As IoT devices become more and more interoperable, the major cyber attacks on businesses, local authorities and authorities can migrate to home networks, effectively locking residents from their homes and devices and filtering out their data.  The problem is also not limited to home and office environments. The IoT is expanding in the medical, industrial and military fields, with an expected annual growth of 21, 21.3 and 6 percent, respectively. The potential benefits of Internet-enabled applications in any of these areas are enormous, but the increased risk cannot be overlooked.
AI and machine learning hacking
The good news first:
Against overwhelming hacking attempts, phishing emails, a lack of skills and an ever-increasing attackable surface, cybersecurity companies and experts are increasingly turning to AI solutions to defend networks and devices .
Advanced machine learning algorithms are used to identify phishing emails, malware attacks, and generally suspicious or unusual network behaviors that may suggest a cyberattack.
The bad news is that hackers have access to the same technology.
In much the same way that cybersecurity AI and machine learning can be used to scan and analyze huge amounts of data to identify a phishing attack, hackers and other threatening actors also have a huge amount of data at their disposal, especially from previous data breaches and leaks.
As proof of the concept in 2017, researchers at the Stevens Institute of Technology used data from two major data breaches where millions of passwords had been compromised. By analyzing tens of millions of passwords from a compromised gaming site, the AI-enabled network could artificially generate hundreds of millions of passwords based on patterns it identified. When applied to a set of 43 million compromised LinkedIn passwords, it was able to crack them with 27 percent accuracy.
Although this was just an experiment, there are more powerful programs. A program that was discovered in February 2020 reportedly had the capacity to analyze more than one billion logged-in login and password data and generate new variations. This represents an evolutionary step beyond filling in references (a crime where the target password is used to access other accounts). AI makes it possible to identify patterns and correctly guess passwords.
Although it is uncertain exactly how many threatening actors or hackers actively use AI and machine learning, both governments and technology companies take the threat seriously and actively build defense. This is likely to lead to an ongoing arms race between cyber security companies and hacking groups and is guaranteed to continue to escalate in the coming years.
Again, knowledge is the best defense against cyber threats. You should also be aware of personal protection against cyber, as it can also protect against the effects of these threats. This recommendation provides the type of coverage you can expect from a first-party security liability: data recovery and recovery, cyberbullying, financial loss due to online fraud and breaches of personal data.
You can always contact your local independent agent to learn more about cyber security insurance.
The insurance cover described above is in the most general terms and conditions and is covered by the actual exceptions and conditions.

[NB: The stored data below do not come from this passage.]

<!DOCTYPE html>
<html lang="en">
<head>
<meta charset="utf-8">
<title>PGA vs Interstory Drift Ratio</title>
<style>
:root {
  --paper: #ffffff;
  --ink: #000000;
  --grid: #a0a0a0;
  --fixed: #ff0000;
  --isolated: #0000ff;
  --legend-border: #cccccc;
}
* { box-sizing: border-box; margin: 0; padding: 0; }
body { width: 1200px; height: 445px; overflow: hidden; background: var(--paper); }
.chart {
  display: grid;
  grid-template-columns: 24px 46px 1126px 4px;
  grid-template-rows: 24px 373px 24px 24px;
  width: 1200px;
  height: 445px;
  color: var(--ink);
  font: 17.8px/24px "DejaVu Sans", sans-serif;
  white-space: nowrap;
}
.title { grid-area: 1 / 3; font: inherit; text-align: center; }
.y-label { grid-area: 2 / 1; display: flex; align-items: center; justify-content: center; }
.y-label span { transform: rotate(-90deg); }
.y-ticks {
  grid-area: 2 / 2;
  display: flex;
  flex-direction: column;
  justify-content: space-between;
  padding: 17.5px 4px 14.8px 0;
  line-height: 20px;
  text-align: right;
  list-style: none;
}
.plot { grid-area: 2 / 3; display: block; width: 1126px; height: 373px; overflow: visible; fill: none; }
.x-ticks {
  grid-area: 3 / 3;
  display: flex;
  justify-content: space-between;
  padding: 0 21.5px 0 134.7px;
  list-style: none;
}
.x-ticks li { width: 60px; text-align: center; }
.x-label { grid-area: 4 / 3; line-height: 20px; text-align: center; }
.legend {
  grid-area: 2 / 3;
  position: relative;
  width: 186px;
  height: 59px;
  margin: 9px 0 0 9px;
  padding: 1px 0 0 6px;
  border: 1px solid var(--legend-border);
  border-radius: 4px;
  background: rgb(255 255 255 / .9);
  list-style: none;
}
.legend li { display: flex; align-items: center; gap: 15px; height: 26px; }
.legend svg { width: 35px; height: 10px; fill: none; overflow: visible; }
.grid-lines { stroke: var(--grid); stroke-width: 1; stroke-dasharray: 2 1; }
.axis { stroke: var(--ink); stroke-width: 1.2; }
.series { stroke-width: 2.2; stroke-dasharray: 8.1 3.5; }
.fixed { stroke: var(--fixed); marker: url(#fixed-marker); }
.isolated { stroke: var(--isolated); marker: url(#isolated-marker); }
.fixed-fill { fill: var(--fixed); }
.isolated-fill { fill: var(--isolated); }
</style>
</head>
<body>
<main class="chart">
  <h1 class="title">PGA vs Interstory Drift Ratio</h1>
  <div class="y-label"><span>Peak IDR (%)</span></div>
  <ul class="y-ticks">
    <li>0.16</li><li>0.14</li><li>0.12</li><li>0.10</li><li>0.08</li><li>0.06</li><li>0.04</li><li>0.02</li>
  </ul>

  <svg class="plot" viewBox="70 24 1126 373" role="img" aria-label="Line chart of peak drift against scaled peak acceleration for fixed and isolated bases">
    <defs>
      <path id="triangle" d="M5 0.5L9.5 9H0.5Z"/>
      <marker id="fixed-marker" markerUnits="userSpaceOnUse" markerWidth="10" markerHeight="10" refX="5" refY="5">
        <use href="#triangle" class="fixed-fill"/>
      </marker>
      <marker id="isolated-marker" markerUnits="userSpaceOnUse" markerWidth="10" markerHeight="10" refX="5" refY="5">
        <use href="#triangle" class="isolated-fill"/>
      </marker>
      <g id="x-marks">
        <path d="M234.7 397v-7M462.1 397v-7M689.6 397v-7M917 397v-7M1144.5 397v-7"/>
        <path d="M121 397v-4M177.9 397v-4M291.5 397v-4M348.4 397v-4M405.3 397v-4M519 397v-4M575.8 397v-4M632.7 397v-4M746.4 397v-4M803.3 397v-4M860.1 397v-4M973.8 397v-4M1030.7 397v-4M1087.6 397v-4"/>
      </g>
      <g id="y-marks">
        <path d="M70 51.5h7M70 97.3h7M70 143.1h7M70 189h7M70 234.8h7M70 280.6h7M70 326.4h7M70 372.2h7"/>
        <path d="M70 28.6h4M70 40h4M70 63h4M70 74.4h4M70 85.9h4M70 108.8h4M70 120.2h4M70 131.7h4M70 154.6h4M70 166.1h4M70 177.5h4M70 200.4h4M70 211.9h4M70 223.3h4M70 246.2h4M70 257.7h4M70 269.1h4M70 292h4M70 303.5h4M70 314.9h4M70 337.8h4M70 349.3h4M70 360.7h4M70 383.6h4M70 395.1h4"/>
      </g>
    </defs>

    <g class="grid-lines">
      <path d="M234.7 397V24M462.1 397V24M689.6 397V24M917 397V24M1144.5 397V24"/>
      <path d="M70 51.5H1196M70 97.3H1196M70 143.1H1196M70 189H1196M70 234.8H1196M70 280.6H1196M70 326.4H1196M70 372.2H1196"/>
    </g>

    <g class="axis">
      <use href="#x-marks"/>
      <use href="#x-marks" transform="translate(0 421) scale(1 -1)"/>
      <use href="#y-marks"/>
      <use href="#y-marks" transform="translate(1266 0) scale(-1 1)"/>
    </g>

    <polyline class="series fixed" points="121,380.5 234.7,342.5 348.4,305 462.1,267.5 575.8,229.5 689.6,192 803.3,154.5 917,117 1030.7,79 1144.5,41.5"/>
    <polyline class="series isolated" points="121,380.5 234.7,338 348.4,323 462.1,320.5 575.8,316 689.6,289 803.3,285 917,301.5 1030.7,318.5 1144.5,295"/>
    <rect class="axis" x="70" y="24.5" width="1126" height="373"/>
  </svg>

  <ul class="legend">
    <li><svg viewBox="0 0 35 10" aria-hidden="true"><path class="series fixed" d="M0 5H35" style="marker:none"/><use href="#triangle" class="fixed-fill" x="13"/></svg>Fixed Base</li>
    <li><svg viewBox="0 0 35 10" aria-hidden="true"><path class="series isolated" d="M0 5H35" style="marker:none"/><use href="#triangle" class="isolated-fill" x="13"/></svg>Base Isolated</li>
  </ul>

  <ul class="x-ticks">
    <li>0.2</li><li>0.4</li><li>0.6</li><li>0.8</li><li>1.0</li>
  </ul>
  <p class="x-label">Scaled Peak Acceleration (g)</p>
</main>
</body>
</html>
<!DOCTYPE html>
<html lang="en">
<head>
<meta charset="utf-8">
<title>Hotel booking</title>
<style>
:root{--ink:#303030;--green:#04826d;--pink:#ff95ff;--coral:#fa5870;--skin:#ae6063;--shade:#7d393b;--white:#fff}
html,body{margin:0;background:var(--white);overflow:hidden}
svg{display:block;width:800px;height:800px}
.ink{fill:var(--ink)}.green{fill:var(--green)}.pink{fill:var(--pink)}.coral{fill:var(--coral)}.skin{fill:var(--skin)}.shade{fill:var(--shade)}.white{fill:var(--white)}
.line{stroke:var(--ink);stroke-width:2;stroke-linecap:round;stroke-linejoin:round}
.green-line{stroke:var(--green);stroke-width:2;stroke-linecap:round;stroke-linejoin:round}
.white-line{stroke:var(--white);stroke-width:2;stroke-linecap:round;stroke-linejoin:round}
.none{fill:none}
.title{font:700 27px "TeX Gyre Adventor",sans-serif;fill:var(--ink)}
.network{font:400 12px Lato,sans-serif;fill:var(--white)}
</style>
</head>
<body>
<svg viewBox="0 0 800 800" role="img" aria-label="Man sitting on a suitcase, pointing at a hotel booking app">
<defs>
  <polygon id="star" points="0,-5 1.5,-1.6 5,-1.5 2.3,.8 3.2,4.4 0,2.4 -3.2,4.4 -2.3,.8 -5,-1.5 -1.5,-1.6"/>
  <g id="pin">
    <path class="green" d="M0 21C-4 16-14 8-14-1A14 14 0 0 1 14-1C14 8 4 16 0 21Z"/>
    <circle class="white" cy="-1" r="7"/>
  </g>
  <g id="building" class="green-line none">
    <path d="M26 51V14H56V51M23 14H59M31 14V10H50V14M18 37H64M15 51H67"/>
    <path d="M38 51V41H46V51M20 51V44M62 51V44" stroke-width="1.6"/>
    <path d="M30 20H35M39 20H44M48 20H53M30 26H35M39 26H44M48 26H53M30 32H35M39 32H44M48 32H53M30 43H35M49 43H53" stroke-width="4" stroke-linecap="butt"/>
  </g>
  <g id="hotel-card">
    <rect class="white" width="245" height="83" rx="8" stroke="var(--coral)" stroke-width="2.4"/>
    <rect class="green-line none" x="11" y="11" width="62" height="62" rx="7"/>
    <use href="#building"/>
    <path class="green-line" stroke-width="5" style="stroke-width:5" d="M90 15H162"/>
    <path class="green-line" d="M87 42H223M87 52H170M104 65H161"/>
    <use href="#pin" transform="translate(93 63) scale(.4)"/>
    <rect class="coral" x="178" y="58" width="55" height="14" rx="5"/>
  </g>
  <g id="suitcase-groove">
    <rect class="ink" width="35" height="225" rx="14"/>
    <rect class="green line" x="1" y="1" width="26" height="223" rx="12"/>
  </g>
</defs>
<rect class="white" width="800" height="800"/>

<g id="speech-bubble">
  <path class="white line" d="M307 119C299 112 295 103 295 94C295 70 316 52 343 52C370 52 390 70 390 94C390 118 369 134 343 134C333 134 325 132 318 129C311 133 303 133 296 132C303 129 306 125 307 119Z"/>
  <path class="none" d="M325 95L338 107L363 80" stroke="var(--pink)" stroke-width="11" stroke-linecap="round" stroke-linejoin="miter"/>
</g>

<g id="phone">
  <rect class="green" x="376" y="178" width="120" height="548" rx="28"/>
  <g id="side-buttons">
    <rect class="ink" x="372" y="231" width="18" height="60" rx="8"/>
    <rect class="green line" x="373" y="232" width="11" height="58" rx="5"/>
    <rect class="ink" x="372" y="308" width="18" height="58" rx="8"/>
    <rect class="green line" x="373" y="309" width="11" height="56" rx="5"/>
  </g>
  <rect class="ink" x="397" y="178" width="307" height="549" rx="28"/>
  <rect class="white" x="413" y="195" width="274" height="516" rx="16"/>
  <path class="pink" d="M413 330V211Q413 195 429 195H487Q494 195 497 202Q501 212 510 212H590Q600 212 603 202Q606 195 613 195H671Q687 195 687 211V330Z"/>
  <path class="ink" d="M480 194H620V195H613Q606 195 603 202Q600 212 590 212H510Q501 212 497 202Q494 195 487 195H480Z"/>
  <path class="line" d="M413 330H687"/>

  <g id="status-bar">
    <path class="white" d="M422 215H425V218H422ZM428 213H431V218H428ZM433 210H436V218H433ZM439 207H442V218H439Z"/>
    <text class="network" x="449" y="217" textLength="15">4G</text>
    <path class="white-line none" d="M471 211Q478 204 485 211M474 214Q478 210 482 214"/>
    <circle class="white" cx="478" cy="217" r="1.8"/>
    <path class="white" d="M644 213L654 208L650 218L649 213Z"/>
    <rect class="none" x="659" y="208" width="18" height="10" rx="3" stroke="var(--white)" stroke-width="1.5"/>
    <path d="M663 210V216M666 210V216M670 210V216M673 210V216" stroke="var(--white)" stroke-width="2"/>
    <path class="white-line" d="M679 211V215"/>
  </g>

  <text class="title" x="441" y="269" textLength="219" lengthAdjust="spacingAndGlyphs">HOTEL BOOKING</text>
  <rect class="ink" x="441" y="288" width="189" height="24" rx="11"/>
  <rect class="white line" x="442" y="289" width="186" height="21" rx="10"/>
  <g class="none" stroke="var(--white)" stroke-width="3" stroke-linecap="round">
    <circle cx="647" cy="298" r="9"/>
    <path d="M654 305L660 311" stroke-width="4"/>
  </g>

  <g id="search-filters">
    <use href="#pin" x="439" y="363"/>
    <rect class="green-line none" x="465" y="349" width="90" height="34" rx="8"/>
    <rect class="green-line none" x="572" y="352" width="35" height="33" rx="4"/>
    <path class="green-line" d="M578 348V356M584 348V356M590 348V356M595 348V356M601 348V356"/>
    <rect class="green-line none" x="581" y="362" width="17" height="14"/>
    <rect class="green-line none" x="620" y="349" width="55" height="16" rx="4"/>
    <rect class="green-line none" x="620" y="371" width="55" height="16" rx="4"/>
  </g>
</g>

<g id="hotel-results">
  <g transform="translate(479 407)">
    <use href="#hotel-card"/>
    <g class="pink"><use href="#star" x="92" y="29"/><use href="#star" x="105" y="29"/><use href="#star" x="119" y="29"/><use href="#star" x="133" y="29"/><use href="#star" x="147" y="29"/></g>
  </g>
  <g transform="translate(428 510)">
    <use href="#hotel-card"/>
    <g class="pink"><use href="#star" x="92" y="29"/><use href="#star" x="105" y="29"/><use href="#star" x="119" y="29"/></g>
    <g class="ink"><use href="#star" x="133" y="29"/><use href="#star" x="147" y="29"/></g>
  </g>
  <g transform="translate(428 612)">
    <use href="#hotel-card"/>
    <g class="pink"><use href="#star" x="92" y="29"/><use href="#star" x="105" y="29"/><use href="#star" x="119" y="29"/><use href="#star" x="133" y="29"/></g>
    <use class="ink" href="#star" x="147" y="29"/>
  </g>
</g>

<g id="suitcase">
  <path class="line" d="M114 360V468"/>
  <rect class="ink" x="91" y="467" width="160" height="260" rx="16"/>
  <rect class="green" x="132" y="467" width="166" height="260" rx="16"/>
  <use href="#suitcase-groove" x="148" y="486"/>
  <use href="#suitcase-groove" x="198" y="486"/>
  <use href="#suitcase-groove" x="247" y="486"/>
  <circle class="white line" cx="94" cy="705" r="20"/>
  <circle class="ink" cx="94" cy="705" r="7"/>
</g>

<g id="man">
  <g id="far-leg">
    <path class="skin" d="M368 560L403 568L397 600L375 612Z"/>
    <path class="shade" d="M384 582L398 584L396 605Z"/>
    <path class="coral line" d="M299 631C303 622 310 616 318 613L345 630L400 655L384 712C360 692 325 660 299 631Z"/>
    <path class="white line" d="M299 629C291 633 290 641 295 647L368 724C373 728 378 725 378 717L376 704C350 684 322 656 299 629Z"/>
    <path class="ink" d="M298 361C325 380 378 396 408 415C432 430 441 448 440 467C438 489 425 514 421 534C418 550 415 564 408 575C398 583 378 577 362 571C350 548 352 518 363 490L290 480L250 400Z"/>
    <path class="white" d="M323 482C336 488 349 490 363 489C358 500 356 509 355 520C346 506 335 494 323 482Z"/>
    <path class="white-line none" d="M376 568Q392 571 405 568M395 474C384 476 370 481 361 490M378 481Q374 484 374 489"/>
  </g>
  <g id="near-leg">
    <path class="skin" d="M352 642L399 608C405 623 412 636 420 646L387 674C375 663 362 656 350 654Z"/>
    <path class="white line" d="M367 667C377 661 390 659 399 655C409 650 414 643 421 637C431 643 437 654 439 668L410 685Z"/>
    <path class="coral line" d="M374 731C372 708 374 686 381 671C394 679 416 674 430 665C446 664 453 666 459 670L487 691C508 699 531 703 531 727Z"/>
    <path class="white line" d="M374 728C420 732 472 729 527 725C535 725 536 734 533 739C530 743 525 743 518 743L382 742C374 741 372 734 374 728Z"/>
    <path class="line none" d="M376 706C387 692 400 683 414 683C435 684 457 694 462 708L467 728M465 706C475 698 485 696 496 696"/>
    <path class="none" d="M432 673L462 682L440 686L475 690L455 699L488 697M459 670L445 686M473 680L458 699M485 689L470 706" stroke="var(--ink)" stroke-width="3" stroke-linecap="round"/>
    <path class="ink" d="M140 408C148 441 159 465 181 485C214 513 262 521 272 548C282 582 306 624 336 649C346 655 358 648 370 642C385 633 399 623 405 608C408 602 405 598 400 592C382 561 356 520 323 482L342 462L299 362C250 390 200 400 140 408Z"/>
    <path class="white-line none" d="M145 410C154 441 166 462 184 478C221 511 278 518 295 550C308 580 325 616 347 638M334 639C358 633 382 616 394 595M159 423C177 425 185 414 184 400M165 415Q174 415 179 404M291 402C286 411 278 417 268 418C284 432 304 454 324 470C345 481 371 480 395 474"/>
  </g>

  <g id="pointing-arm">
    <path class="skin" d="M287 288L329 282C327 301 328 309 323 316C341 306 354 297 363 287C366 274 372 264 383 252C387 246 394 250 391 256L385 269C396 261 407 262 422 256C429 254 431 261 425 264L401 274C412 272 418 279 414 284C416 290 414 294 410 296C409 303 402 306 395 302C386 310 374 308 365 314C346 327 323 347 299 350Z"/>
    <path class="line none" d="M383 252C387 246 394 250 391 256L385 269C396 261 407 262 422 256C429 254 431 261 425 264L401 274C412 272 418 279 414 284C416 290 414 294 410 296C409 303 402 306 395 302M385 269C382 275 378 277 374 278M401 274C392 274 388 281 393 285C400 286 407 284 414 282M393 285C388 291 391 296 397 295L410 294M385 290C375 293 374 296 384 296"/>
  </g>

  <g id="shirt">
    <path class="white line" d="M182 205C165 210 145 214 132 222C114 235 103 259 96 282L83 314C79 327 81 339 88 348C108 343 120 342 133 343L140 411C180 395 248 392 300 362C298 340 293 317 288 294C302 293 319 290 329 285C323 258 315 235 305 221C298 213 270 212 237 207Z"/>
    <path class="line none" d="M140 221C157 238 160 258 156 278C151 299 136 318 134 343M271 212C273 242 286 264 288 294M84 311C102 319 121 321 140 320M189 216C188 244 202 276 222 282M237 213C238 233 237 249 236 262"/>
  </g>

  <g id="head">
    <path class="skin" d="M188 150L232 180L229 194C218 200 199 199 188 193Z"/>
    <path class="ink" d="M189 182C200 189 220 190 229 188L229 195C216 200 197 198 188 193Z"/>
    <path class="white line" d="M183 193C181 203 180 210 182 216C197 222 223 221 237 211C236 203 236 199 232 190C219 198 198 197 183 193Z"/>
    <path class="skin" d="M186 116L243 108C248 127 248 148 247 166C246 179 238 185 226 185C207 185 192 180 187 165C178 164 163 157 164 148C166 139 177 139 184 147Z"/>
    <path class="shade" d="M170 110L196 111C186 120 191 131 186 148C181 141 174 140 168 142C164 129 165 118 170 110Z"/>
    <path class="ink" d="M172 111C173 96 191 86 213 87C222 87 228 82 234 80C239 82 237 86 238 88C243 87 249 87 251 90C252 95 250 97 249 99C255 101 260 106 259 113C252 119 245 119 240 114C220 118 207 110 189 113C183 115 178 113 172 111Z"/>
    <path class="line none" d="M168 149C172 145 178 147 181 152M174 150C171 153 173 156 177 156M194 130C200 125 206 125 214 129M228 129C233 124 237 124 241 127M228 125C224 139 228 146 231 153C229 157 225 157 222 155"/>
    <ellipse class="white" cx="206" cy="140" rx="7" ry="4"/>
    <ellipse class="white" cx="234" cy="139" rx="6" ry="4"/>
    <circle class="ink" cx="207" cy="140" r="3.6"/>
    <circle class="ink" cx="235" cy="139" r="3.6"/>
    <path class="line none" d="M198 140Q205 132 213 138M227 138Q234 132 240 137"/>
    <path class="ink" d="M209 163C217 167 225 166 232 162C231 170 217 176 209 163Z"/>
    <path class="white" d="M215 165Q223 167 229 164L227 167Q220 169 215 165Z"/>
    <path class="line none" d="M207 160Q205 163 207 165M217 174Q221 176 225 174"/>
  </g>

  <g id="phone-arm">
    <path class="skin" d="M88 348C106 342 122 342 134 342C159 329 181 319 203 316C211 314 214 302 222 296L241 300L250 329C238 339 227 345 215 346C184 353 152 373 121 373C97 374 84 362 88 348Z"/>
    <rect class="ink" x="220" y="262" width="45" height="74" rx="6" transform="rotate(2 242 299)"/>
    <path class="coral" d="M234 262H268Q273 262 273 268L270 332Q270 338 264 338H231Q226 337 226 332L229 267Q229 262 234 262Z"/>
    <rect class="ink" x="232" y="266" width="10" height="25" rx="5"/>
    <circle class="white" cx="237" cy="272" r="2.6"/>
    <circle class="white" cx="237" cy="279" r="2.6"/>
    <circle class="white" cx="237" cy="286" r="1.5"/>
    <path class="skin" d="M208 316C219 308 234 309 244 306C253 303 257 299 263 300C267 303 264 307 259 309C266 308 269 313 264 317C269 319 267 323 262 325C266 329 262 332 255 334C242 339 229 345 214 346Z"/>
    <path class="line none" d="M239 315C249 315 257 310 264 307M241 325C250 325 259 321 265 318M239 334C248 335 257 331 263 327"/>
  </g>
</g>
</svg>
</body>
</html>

For specific coverage information and policy exceptions, see the policy itself or contact a central agent.
Blog courtesy of CyberScout. © 2020 CyberScout, LLC